THE photographer who took one of the most famous pictures of the Beatles in a short session at a Bournemouth hotel has died aged 82.

A shot by Robert Freeman, taken at what is now the Premier Inn on Westover Road, became the cover of the band’s second LP, With the Beatles.

It was taken at what was then the Palace Court Hotel on August 22, 1963, while the band were playing two shows a night during a six-day stint at the Gaumont cinema, later renamed the Odeon.

The famous image showed the Beatles with their faces half in shadow.

Sir Paul McCartney remembered the picture being taken in a corridor, although other versions of the story say it was shot in a dining room.

Freeman recalled: “They had to fit in the square format of the cover, so rather than have them all in a line, I put Ringo in the bottom right corner, since he was the last to join the group. He was also the shortest.”

Paying tribute on his blog at the weekend, Sir Paul McCartney said: “He was one of our favourite photographers during the Beatles years who came up with some of our most iconic album covers. Besides being a great professional he was imaginative and a true original thinker.

“People often think that the cover shot for Meet The Beatles of our foreheads in half shadow was a carefully arranged studio shot. In fact it was taken quite quickly by Robert in the corridor of a hotel we were staying in where natural light came from the windows at the end of the corridor. I think it took no more than half an hour to accomplish.”

Reportedly, EMI considered vetoing the shot as an album cover because the Beatles were not smiling.

Freeman went on to take the cover photographs for Beatles for Sale, Help! and Rubber Soul.

Born in London and educated at Cambridge, he began his career at the Sunday Times. He became known for his photos of jazz musicians, including John Coltrane, before the Beatles’ manager Brian Epstein hired him to photograph the group.

The first of the Beatles’ three stays in Bournemouth was also noticeable for the band introducing the audience their new song, She Loves You, on Monday, August 19. It would shoot straight to number one when it was released that Friday and remained the UK’s biggest-selling single until 1977, when it was outsold by Mull of Kintyre, by Paul McCartney & Wings.

During the same 1963 visit, George Harrison wrote his first Beatles song, Don’t Bother Me, while confined to his hotel room with a cold.
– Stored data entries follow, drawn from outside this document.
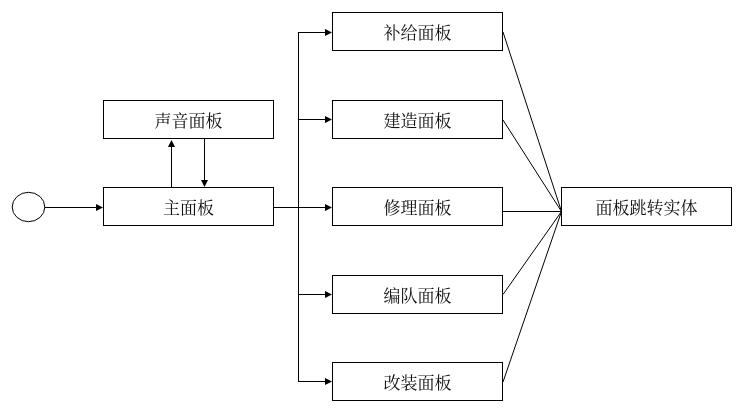
<!DOCTYPE html>
<html lang="zh-CN">
<head>
<meta charset="utf-8">
<title>面板跳转流程图</title>
<style>
:root { --line: #000; --paper: #fff; --text: #111; }
* { box-sizing: border-box; }
html, body { margin: 0; overflow: hidden; background: var(--paper); }
.diagram { position: relative; width: 744px; height: 413px; overflow: hidden; background: var(--paper); }
.connectors { position: absolute; left: 0; top: 0; display: block; }
.connectors .wires { fill: none; stroke: var(--line); stroke-width: 1; }
.connectors .wires .straight { shape-rendering: crispEdges; }
.connectors .heads { fill: var(--line); }
.node {
  position: absolute; width: 171px; height: 39px;
  display: flex; align-items: center; justify-content: center;
  border: 1px solid var(--line); background: var(--paper); color: var(--text);
  font: 400 17px/1 "Noto Serif CJK SC", "Noto Serif CJK JP", serif; white-space: nowrap;
}
.sound { left: 103px; top: 100px; }
.main { left: 103px; top: 187px; }
.jump { left: 561px; top: 187px; }
.panels {
  position: absolute; left: 332px; top: 12px; width: 171px; height: 389px;
  display: flex; flex-direction: column; justify-content: space-between;
}
.panels .node { position: static; }
</style>
</head>
<body>
<main class="diagram">
  <div class="node sound">声音面板</div>
  <div class="node main">主面板</div>
  <div class="panels">
    <div class="node">补给面板</div>
    <div class="node">建造面板</div>
    <div class="node">修理面板</div>
    <div class="node">编队面板</div>
    <div class="node">改装面板</div>
  </div>
  <div class="node jump">面板跳转实体</div>
  <svg class="connectors" width="744" height="413" viewBox="0 0 744 413" aria-hidden="true">
    <defs>
      <path id="arrowhead" d="M0 0L-7-3.5V3.5Z"/>
    </defs>
    <g class="wires">
      <ellipse cx="28.5" cy="207" rx="16.3" ry="14.7"/>
      <g class="straight">
        <path d="M45 207.5H98M171.5 187V145M204.5 139V182"/>
        <path d="M274 207.5H327M298.5 32V382M298 32.5H327M298 119.5H327M298 294.5H327M298 381.5H327"/>
        <path d="M503 211.5H561"/>
      </g>
      <path d="M503 32L561.5 211.5L503 120M503 294.5L561.5 211.5L503 382"/>
    </g>
    <g class="heads">
      <use href="#arrowhead" x="103" y="207.5"/>
      <use href="#arrowhead" transform="translate(171.5 140) rotate(-90)"/>
      <use href="#arrowhead" transform="translate(204.5 187) rotate(90)"/>
      <use href="#arrowhead" x="332" y="32.5"/>
      <use href="#arrowhead" x="332" y="119.5"/>
      <use href="#arrowhead" x="332" y="207.5"/>
      <use href="#arrowhead" x="332" y="294.5"/>
      <use href="#arrowhead" x="332" y="381.5"/>
    </g>
  </svg>
</main>
</body>
</html>
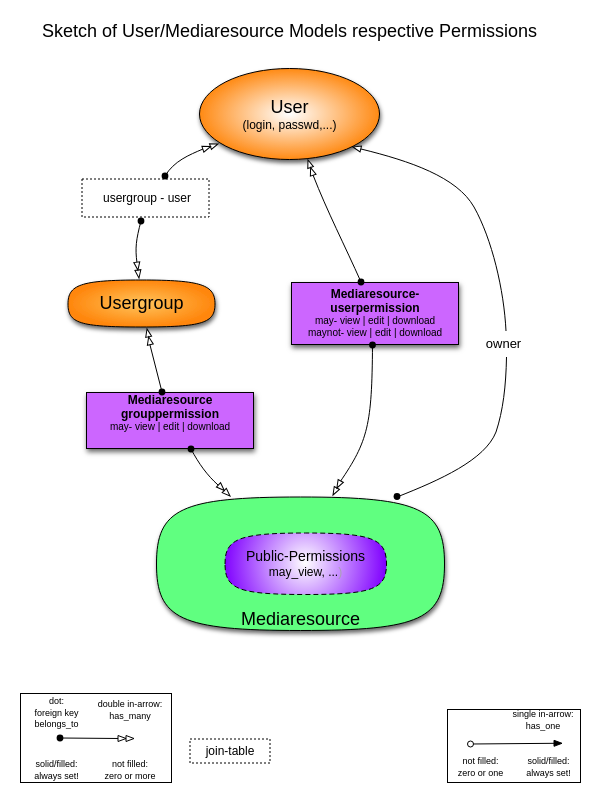
<!DOCTYPE html>
<html lang="en">
<head>
<meta charset="utf-8">
<title>Sketch of User/Mediaresource Models respective Permissions</title>
<style>
  :root {
    --ink: #000;
    --paper: #fff;
    --permission: #cc66ff;
    --resource: #60ff80;
    --orange: #ff8a14;
    --violet: #8000ff;
    --faint: #a9a0b4;
  }
  * { box-sizing: border-box; margin: 0; padding: 0; }
  html, body { overflow: hidden; background: var(--paper); }
  .diagram {
    position: relative;
    width: 601px;
    height: 804px;
    overflow: hidden;
    background: var(--paper);
    color: var(--ink);
    font: 12px/14px "Liberation Sans", Arial, sans-serif;
    text-align: center;
    white-space: nowrap;
  }
  .shapes, .links { position: absolute; left: 0; top: 0; }
  h1 { position: absolute; left: 0; top: 21px; width: 579px; font-size: 18px; line-height: 20px; font-weight: 400; }
  h2 { font-size: 18px; line-height: 21px; font-weight: 400; }
  h3 { font-size: 12px; line-height: 14px; font-weight: 700; }

  .node { position: absolute; display: flex; flex-direction: column; align-items: center; }
  .user { left: 199px; top: 68px; width: 181px; height: 91px; padding-top: 29px; }
  .usergroup { left: 68px; top: 280px; width: 147px; height: 47px; justify-content: center; }
  .resource { left: 157px; top: 497px; width: 287px; height: 134px; justify-content: flex-end; padding-bottom: 1px; }
  .public { left: 225px; top: 533px; width: 161px; height: 61px; padding-top: 15px; }
  .public h3 { font-size: 14px; line-height: 17px; font-weight: 400; }
  .public span { color: var(--faint); }

  .permission {
    background: var(--permission);
    border: 1px solid var(--ink);
    box-shadow: 1px 3px 5px rgba(0, 0, 0, .6);
    font-size: 10px;
    line-height: 12px;
  }
  .for-user { left: 291px; top: 282px; width: 168px; height: 63px; padding-top: 4px; }
  .for-group { left: 86px; top: 392px; width: 168px; height: 57px; }

  .join { border: 1px dashed var(--ink); border: none; justify-content: center; }
  .join-user { left: 82px; top: 179px; width: 130px; height: 38px; }
  .join-key { left: 190px; top: 739px; width: 80px; height: 24px; }
  .owner { left: 484px; top: 336px; width: 39px; font-size: 13px; line-height: 15px; }

  .legend {
    position: absolute;
    display: grid;
    align-content: space-between;
    border: 1px solid var(--ink);
    font-size: 9px;
    line-height: 11.5px;
  }
  .legend-many { left: 20px; top: 693px; width: 152px; height: 90px; padding: 2px 3px 0 0; grid-template-columns: 71px 1fr; }
  .legend-many .arrow-name { padding-top: 3px; }
  .legend-one { left: 447px; top: 709px; width: 134px; height: 74px; padding: 0 0 3px; grid-template-columns: 65px 1fr; }
  .legend-one .arrow-name { grid-column: 1 / 3; margin-top: -1px; padding-left: 58px; }
  .legend-one .filled { padding-left: 4px; }
</style>
</head>
<body>
<main class="diagram">
  <svg class="shapes" width="601" height="804" viewBox="0 0 601 804" aria-hidden="true">
    <defs>
      <radialGradient id="user-fill">
        <stop offset="0" stop-color="#fff"/>
        <stop offset="1" stop-color="#ff8a14"/>
      </radialGradient>
      <radialGradient id="group-fill">
        <stop offset="0" stop-color="#ffc45c"/>
        <stop offset="1" stop-color="#ff860c"/>
      </radialGradient>
      <radialGradient id="public-fill" gradientUnits="userSpaceOnUse" cx="305" cy="563" r="81">
        <stop offset="0" stop-color="#fff"/>
        <stop offset="1" stop-color="#8000ff"/>
      </radialGradient>
      <filter id="shadow" x="-10%" y="-15%" width="120%" height="140%">
        <feDropShadow dx="1" dy="3" stdDeviation="2.2" flood-opacity=".6"/>
      </filter>
    </defs>
    <g stroke="#000" filter="url(#shadow)">
      <ellipse cx="289.5" cy="114" rx="90" ry="45.5" fill="url(#user-fill)"/>
      <path d="M68 304C68 285 80 280 141 280S215 285 215 304S203 327 141 327S68 323 68 304Z" fill="url(#group-fill)"/>
      <path d="M156.500 564C156.500 509 180 497 300.500 497S444.500 509 444.500 564S421 630.500 300.500 630.500S156.500 619 156.500 564Z" fill="var(--resource)"/>
    </g>
    <path d="M225 564C225 539 238 533 305.500 533S386.500 539 386.500 564S373 594.500 305.500 594.500S225 589 225 564Z" fill="url(#public-fill)" stroke="#000" stroke-dasharray="5 3"/>
    <g fill="none" stroke="#000" stroke-dasharray="2 2">
      <rect x="82" y="179" width="127" height="38"/>
      <rect x="190" y="739" width="80" height="24"/>
    </g>
  </svg>

  <h1>Sketch of User/Mediaresource Models respective Permissions</h1>

  <section class="node user"><h2>User</h2><p>(login, passwd,...)</p></section>
  <section class="node join join-user"><p>usergroup - user</p></section>
  <section class="node usergroup"><h2>Usergroup</h2></section>
  <section class="node permission for-user">
    <h3>Mediaresource-<br>userpermission</h3>
    <p>may- view | edit | download</p>
    <p>maynot- view | edit | download</p>
  </section>
  <section class="node permission for-group">
    <h3>Mediaresource<br>grouppermission</h3>
    <p>may- view | edit | download</p>
  </section>
  <section class="node resource"><h2>Mediaresource</h2></section>
  <section class="node public"><h3>Public-Permissions</h3><p>may_view, ...<span>)</span></p></section>
  <p class="node owner">owner</p>

  <aside class="legend legend-many">
    <p>dot:<br>foreign key<br>belongs_to</p>
    <p class="arrow-name">double in-arrow:<br>has_many</p>
    <p>solid/filled:<br>always set!</p>
    <p>not filled:<br>zero or more</p>
  </aside>
  <aside class="node join join-key"><p>join-table</p></aside>
  <aside class="legend legend-one">
    <p class="arrow-name">single in-arrow:<br>has_one</p>
    <p>not filled:<br>zero or one</p>
    <p class="filled">solid/filled:<br>always set!</p>
  </aside>

  <svg class="links" width="601" height="804" viewBox="0 0 601 804" aria-hidden="true">
    <defs>
      <path id="head" d="M0 0L-8 -3V3Z"/>
      <g id="many" fill="#fff" stroke="#000">
        <use href="#head"/>
        <use href="#head" x="-8"/>
      </g>
      <circle id="key" r="3.4"/>
    </defs>
    <g fill="none" stroke="#000">
      <path d="M165 176C174 161 189 155 203 149"/>
      <path d="M141 221C136 240 135 248 137 263"/>
      <path d="M162 392L150 345"/>
      <path d="M191 449C199 464 207 475 218 485"/>
      <path d="M361 282C345 246 327 211 313 175"/>
      <path d="M372.500 345C372 425 368 441 340 482"/>
      <path d="M397 497C440 480 485 460 496 432C503 411 506 386 506.500 357"/>
      <path d="M506 331C504 290 492 239 474 207C457 177 410 161 361 149"/>
      <path d="M60 738L120 738.500"/>
      <path d="M471 744L555 743.300"/>
    </g>
    <use href="#many" transform="translate(218 144) rotate(-19)"/>
    <use href="#many" transform="translate(139 278) rotate(82)"/>
    <use href="#many" transform="translate(147 329) rotate(-102)"/>
    <use href="#many" transform="translate(230 496) rotate(44)"/>
    <use href="#many" transform="translate(308 160) rotate(-109)"/>
    <use href="#many" transform="translate(333 495) rotate(119)"/>
    <use href="#many" transform="translate(134 738.500)"/>
    <use href="#head" transform="translate(353 147) rotate(194)" fill="#fff" stroke="#000"/>
    <use href="#head" transform="translate(562 743.300)" stroke="#000"/>
    <use href="#key" x="165" y="176"/>
    <use href="#key" x="141" y="221"/>
    <use href="#key" x="162" y="392"/>
    <use href="#key" x="191" y="449"/>
    <use href="#key" x="361" y="282"/>
    <use href="#key" x="372.500" y="345"/>
    <use href="#key" x="397" y="496.500"/>
    <use href="#key" x="60" y="738"/>
    <circle cx="470.500" cy="744" r="3" fill="#fff" stroke="#000"/>
  </svg>
</main>
</body>
</html>
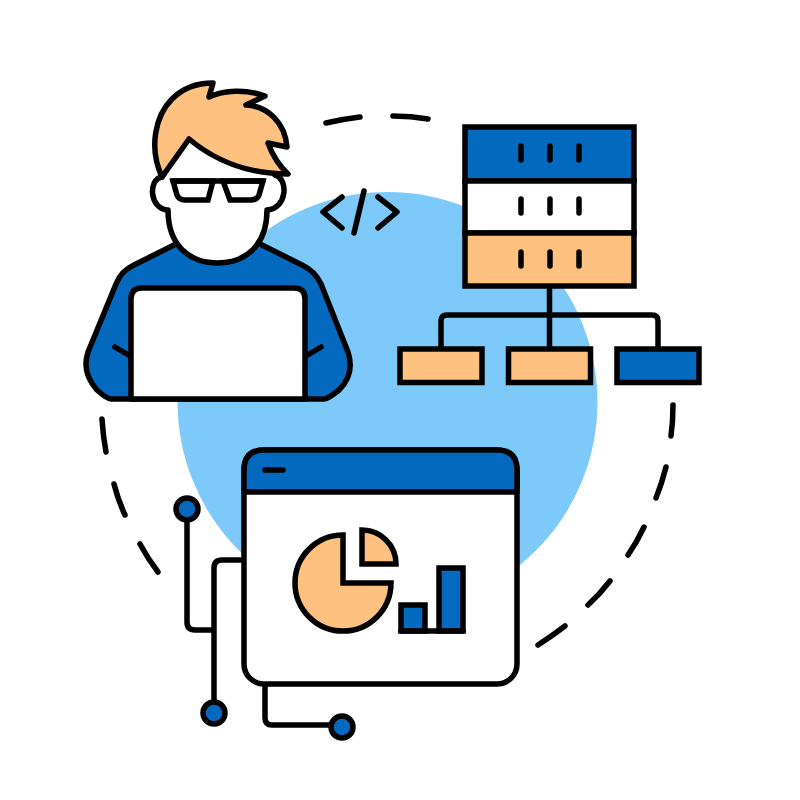
<!DOCTYPE html>
<html lang="en">
<head>
<meta charset="utf-8">
<title>Data engineering illustration</title>
<style>
:root {
  --ink: #000;
  --paper: #fff;
  --blue: #046abf;
  --sky: #7dc9fa;
  --peach: #fec180;
}
html, body { margin: 0; background: var(--paper); overflow: hidden; }
svg { display: block; width: 800px; height: 800px; }
.line { fill: none; }
.blue { fill: var(--blue); }
.peach { fill: var(--peach); }
.paper { fill: var(--paper); }
.sky { fill: var(--sky); }
.outlined { stroke: var(--ink); stroke-width: 5.5; stroke-linecap: round; stroke-linejoin: round; }
.square { stroke-linejoin: miter; }
</style>
</head>
<body>
<svg viewBox="0 0 800 800" role="img" aria-label="Programmer at a laptop, a database hierarchy and a dashboard window">
  <defs>
    <path id="slots" class="line" d="M521 146V160M550 146V160M579 146V160"/>
  </defs>

  <circle class="sky" cx="387.500" cy="402" r="210"/>

  <g class="outlined">
    <g id="orbit" class="line">
      <path d="M326 123Q343 119 360 117M393 116Q411 116 428 119"/>
      <path d="M102 419Q103 436 106 452M114 484Q118 500 125 515M140 544Q148 559 158 572"/>
      <path d="M673 405Q673 421 671 436M666 467Q662 483 656 498M644 527Q637 542 628 555M610 581Q600 594 588 605M565 626Q552 636 538 645"/>
    </g>

    <path id="code-sign" class="line" d="M342 197L323 212L342 228M364 191L354 233M378 197L397 212L378 228"/>

    <g id="programmer">
      <path class="blue" d="M178 243L134 265Q121 271 116 284L88 352C83 367 88 380 97 390Q107 399 111 399H324Q328 399 339 390C349 380 353 367 348 352L321 284Q315 271 302 265L258 243Z"/>
      <path class="paper" d="M162 177C148 179 149 209 168 210C168 245 189 263 217.500 263C246 263 267 245 267 210C287 209 289 179 275 175L240 130H190Z"/>
      <path class="peach" d="M162 177C148 147 156 115 172 99C183 88 197 83 213 83L209 97C224 90 246 89 265 96L246 105C268 106 285 123 287 147L268 143Q275 162 288 174C248 174 214 160 189 139Z"/>
      <g id="glasses" class="square">
        <path class="paper" d="M173 181H213L208 200H185Q179 200 177 195ZM223 181H263L259 195Q257 200 251 200H230Z"/>
        <path class="line" d="M173 181H263"/>
      </g>
      <path class="line" d="M115 347L130 356M321 347L306 356"/>
      <path id="laptop" class="paper" d="M131 399V299Q131 288 142 288H294Q305 288 305 299V399Z"/>
    </g>

    <g id="hierarchy" class="square">
      <path class="line" d="M549.500 286V348M441 348V321Q441 315 447 315H652Q658 315 658 321V348"/>
      <rect class="blue" x="465" y="127" width="169" height="54"/>
      <rect class="paper" x="465" y="181" width="169" height="52"/>
      <rect class="peach" x="465" y="233" width="169" height="53"/>
      <use href="#slots"/>
      <use href="#slots" y="53"/>
      <use href="#slots" y="106"/>
      <rect class="peach" x="400" y="349" width="82" height="33.500"/>
      <rect class="peach" x="508.500" y="349" width="82" height="33.500"/>
      <rect class="blue" x="617" y="349" width="82" height="33.500"/>
    </g>

    <g id="connectors">
      <path class="line" d="M187 520V622Q187 630 195 630H214M244 560H222Q214 560 214 568V702M265 684V718Q265 725 272 725H330"/>
      <circle class="blue" cx="187" cy="509" r="11"/>
      <circle class="blue" cx="214" cy="713" r="11"/>
      <circle class="blue" cx="342" cy="727" r="11"/>
    </g>

    <g id="dashboard">
      <rect class="paper" x="244" y="450" width="273" height="234" rx="20"/>
      <path class="blue" d="M244 492V470Q244 450 264 450H497Q517 450 517 470V492Z"/>
      <path class="line" d="M265 470H283"/>
      <g id="pie-chart" class="square">
        <path class="peach" d="M343 535A48 48 0 1 0 391 583H343Z"/>
        <path class="peach" d="M362 530A34 34 0 0 1 396 564H362Z"/>
      </g>
      <g id="bar-chart" class="square">
        <rect class="blue" x="401" y="605" width="24" height="26"/>
        <rect class="blue" x="439" y="568" width="24" height="63"/>
        <path class="line" d="M401 631H463"/>
      </g>
    </g>
  </g>
</svg>
</body>
</html>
After the Monday shows, the future singer-songwriter Al Stewart and his friend Jon Kremer talked their way backstage at the Gaumont by pretending to be from the Rickenbacker guitar company, and chatted with John Lennon at the stage door.